We were introduced to the 'beer dinner' concept of Darker Days by Matt, who had coordinated the pairings based on characteristics imparted by ingredients and textures. Many were unacquainted with the nuances of Ghanaian cuisine, but Matt was confident that his choices would do the food justice and marry with the West African flavours, spices and sauces. He explained that ‘chalé’ means friend in Ghanaian, used colloquially as an equivalent to ‘mate’ in the United Kingdom. This was an apt theme for our gathering, where we were breaking bread – or eating jollof rice - among friends. In the background, a soundtrack of Ghanaian and West African tracks filled the air.
We began by grazing on kelewele, deep fried plantains spiced with cloves and ginger, as measures of Five Points Old Greg’s Barley Wine were poured. Doreen introduced the beer and clarified the basis of the pairing: a barley wine, with caramel notes and hints of spices, plays off the natural sugars in the plantain. A slight bitterness from the Challenger, Target and EKG hops creeps in, balancing the sweetness of the dish while marrying well with the cloves and ginger.
The vegetarians were then treated to bowls of fried okra with a spicy tomato dip, while meat-eaters were given spicy Supermalt chicken wings with chili sauce. The unique characteristics of each offering called for a different beer; the former was paired with Five Points Hook Island Red to complement the kick of the tomato dip. The rye used in the beer’s malt bill, its mild hop bitterness and bone-dry finish tempered the piquant sauce and harmonised with the okra’s stewed texture.
The chicken wings were battered with Supermalt, so it paired naturally with Five Points Brick Field Brown, another malty tipple with chewy toffee notes that mirrored the sticky coating of the sauce slathered on the wings.
For the heartiest course, vegetarians were served kontomire, spinach and kale in a coconut base with garden peas and butternut squash. The tender chunks of squash and wilted spinach were richly coated coconut and elevated by Brew by Numbers 01|24 Saison Rye, another beer where rye makes an appearance. Rich, slick and sweet, the beer mingled with the strong coconut flavours and mirrored its milky notes.
The meat alternative pairing was beef azi desi, a spicy peanut stew with tender beef steak and okra. It was matched with the decadent, velvety Brew by Numbers 08|02 Imperial Stout. Chris talked us through the profiles of both beers, which were diametrically opposed but equally as delicious.
Desert comprised of a chocolate brownie with beer ice cream, accompanied by Five Points Railway Porter. The chocolate notes from the roasted malts and chewy brownie are obvious bedfellows. They melted together in the mouth, amplifying the richness of the brownie, while the ice cream helped cleanse the palate between bites.
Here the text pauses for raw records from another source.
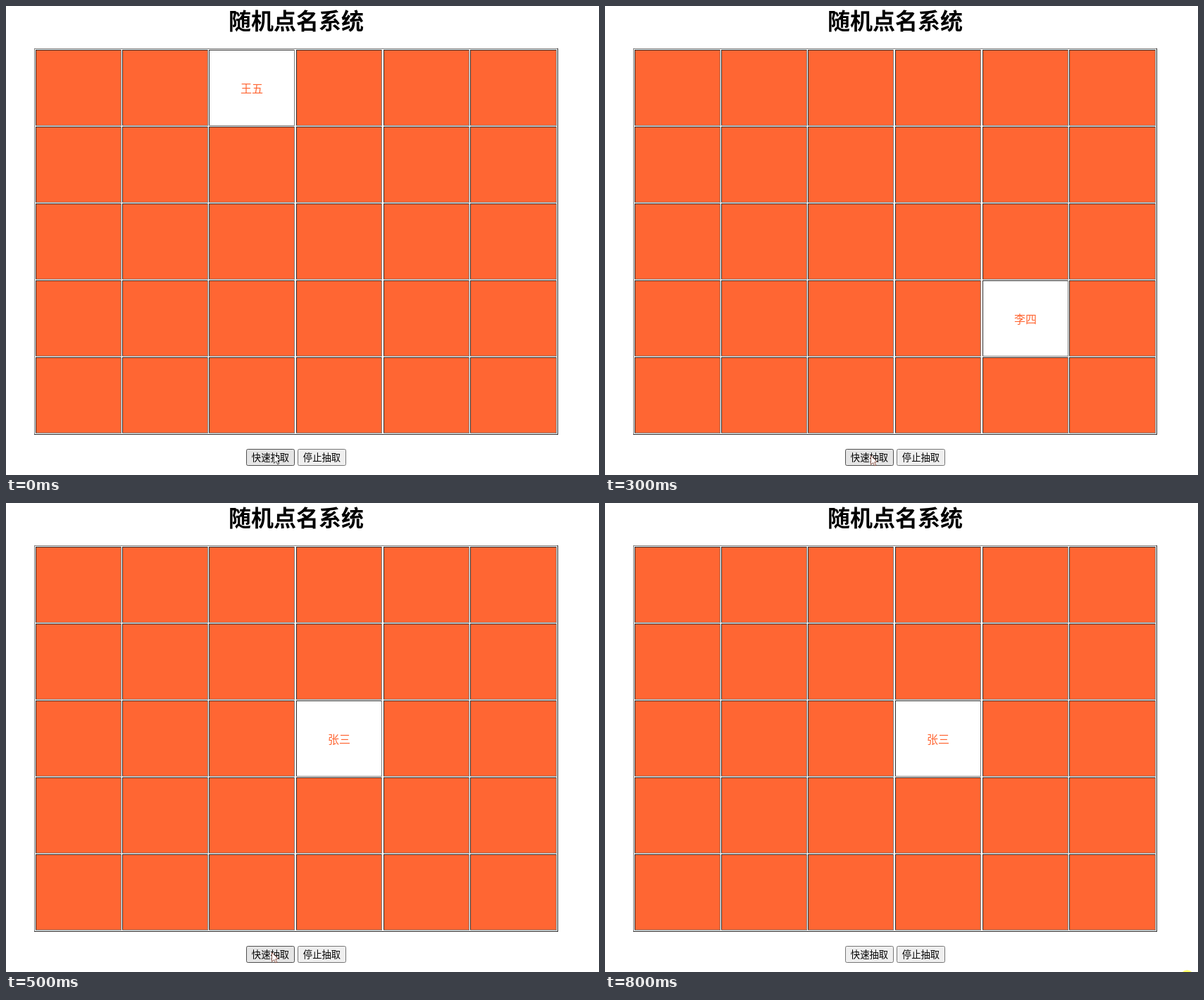
An HTML page with a canvas for the animation above (0.9 s loop, 842x665 px).

```html
<!DOCTYPE html>
<html lang="zh-CN">
<head>
<meta charset="utf-8">
<title>随机点名系统</title>
<style>
  html, body { margin: 0; width: 100%; height: 100%; overflow: hidden; background: #fff; }
  canvas { display: block; }
</style>
</head>
<body>
<canvas id="stage" width="842" height="665"></canvas>
<script>
const ctx = document.getElementById("stage").getContext("2d");
const FONT = '"Noto Sans CJK SC", "Noto Sans CJK", sans-serif';
const ORANGE = "#ff6633", DARK = "#2c2c2c", GRAY = "#808080";
const STEP = 100, LOOP = 900;

const columns = [42, 165, 288, 412, 536, 659];
const names = ["张三", "李四", "王五"];

// The picked cell of each step: [column, row].
const picks = [[2, 0], [1, 2], [2, 1], [4, 3], [3, 1], [3, 2], [2, 3], [4, 3], [3, 2]];

function rect(x, y, w, h, color) {
  ctx.fillStyle = color;
  ctx.fillRect(x, y, w, h);
}

function text(string, x, baseline, size, color, weight = 400) {
  ctx.font = `${weight} ${size}px ${FONT}`;
  ctx.textAlign = "center";
  ctx.fillStyle = color;
  ctx.fillText(string, x, baseline);
}

function bevelBox(x, y, w, h, topLeft, bottomRight, fill) {
  rect(x, y, w, h, bottomRight);
  rect(x, y, w - 1, 1, topLeft);
  rect(x, y, 1, h - 1, topLeft);
  rect(x + 1, y + 1, w - 2, h - 2, fill);
}

function drawTable([pickedColumn, pickedRow]) {
  bevelBox(40, 60, 744, 548, GRAY, DARK, "#fff");
  for (let row = 0; row < 5; row++) {
    columns.forEach((x, column) => {
      const y = 62 + row * 109;
      const width = column === 5 ? 123 : 122;
      const picked = column === pickedColumn && row === pickedRow;
      bevelBox(x, y, width, 108, DARK, GRAY, picked ? "#fff" : ORANGE);
      if (picked) text(names[column % 3], x + 61, y + 60.5, 16, ORANGE);
    });
  }
}

function drawButton(label, x, hovered) {
  ctx.beginPath();
  ctx.roundRect(x + 0.5, 628.5, 68, 23, 2);
  ctx.fillStyle = hovered ? "#e5e5e5" : "#efefef";
  ctx.fill();
  ctx.lineWidth = 1;
  ctx.strokeStyle = hovered ? "#4f4f4f" : "#767676";
  ctx.stroke();
  text(label, x + 34.5, 645, 13.333, "#000");
}

function drawCursor(x, y, outline) {
  ctx.save();
  ctx.translate(x, y);
  ctx.scale(0.8, 0.8);
  ctx.beginPath();
  for (const [px, py] of [[0, 0], [0, 16], [4, 12.5], [6.5, 18], [9, 17], [6.5, 11.5], [11, 11]]) {
    ctx.lineTo(px, py);
  }
  ctx.closePath();
  ctx.fillStyle = "#fff";
  ctx.fill();
  ctx.strokeStyle = outline;
  ctx.stroke();
  ctx.restore();
}

function drawPointerHighlight() {
  ctx.beginPath();
  ctx.arc(826.5, 672, 9.7, 0, Math.PI * 2);
  ctx.fillStyle = "#ffff66";
  ctx.fill();
}

function draw(now) {
  const step = Math.floor((now % LOOP) / STEP);
  const hovering = step < 6;
  rect(0, 0, 842, 665, "#fff");
  text("随机点名系统", 412, 33, 32, "#000", 700);
  drawTable(picks[step]);
  drawButton("快速抽取", 341, hovering);
  drawButton("停止抽取", 414, false);
  if (hovering) {
    const late = step > 2;
    drawCursor(late ? 377.5 : 380.5, late ? 637.5 : 635.5, step ? "#7a3c2c" : "#222");
  }
  if (step === 8) drawPointerHighlight();
}

const start = performance.now();
function tick() {
  draw(performance.now() - start);
  requestAnimationFrame(tick);
}
tick();
</script>
</body>
</html>
```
A relative no-brainer, but a flavour combination that never fails to satisfy.
Finally, two cheeses were circulated to be enjoyed alongside Brew by Numbers 14|03 Tripel Ella, a glorious Belgian style ale bursting with intensely juicy Australian hops. The yeast esters meld well with cheese, especially the softer and less pungent varieties, where fruity profiles aren’t overwhelmed and lost. Instead, they mingled triumphantly.
The evening drew to a close as the chatter flowed, some people clearly content with lingering until last call. The staff made everyone feel so welcome that it was difficult to leave our dimly lit and snug to face the chill of the November evening. But that’s exactly what we did, moving from Darker Days to a darkened night, already eagerly anticipating next year’s edition.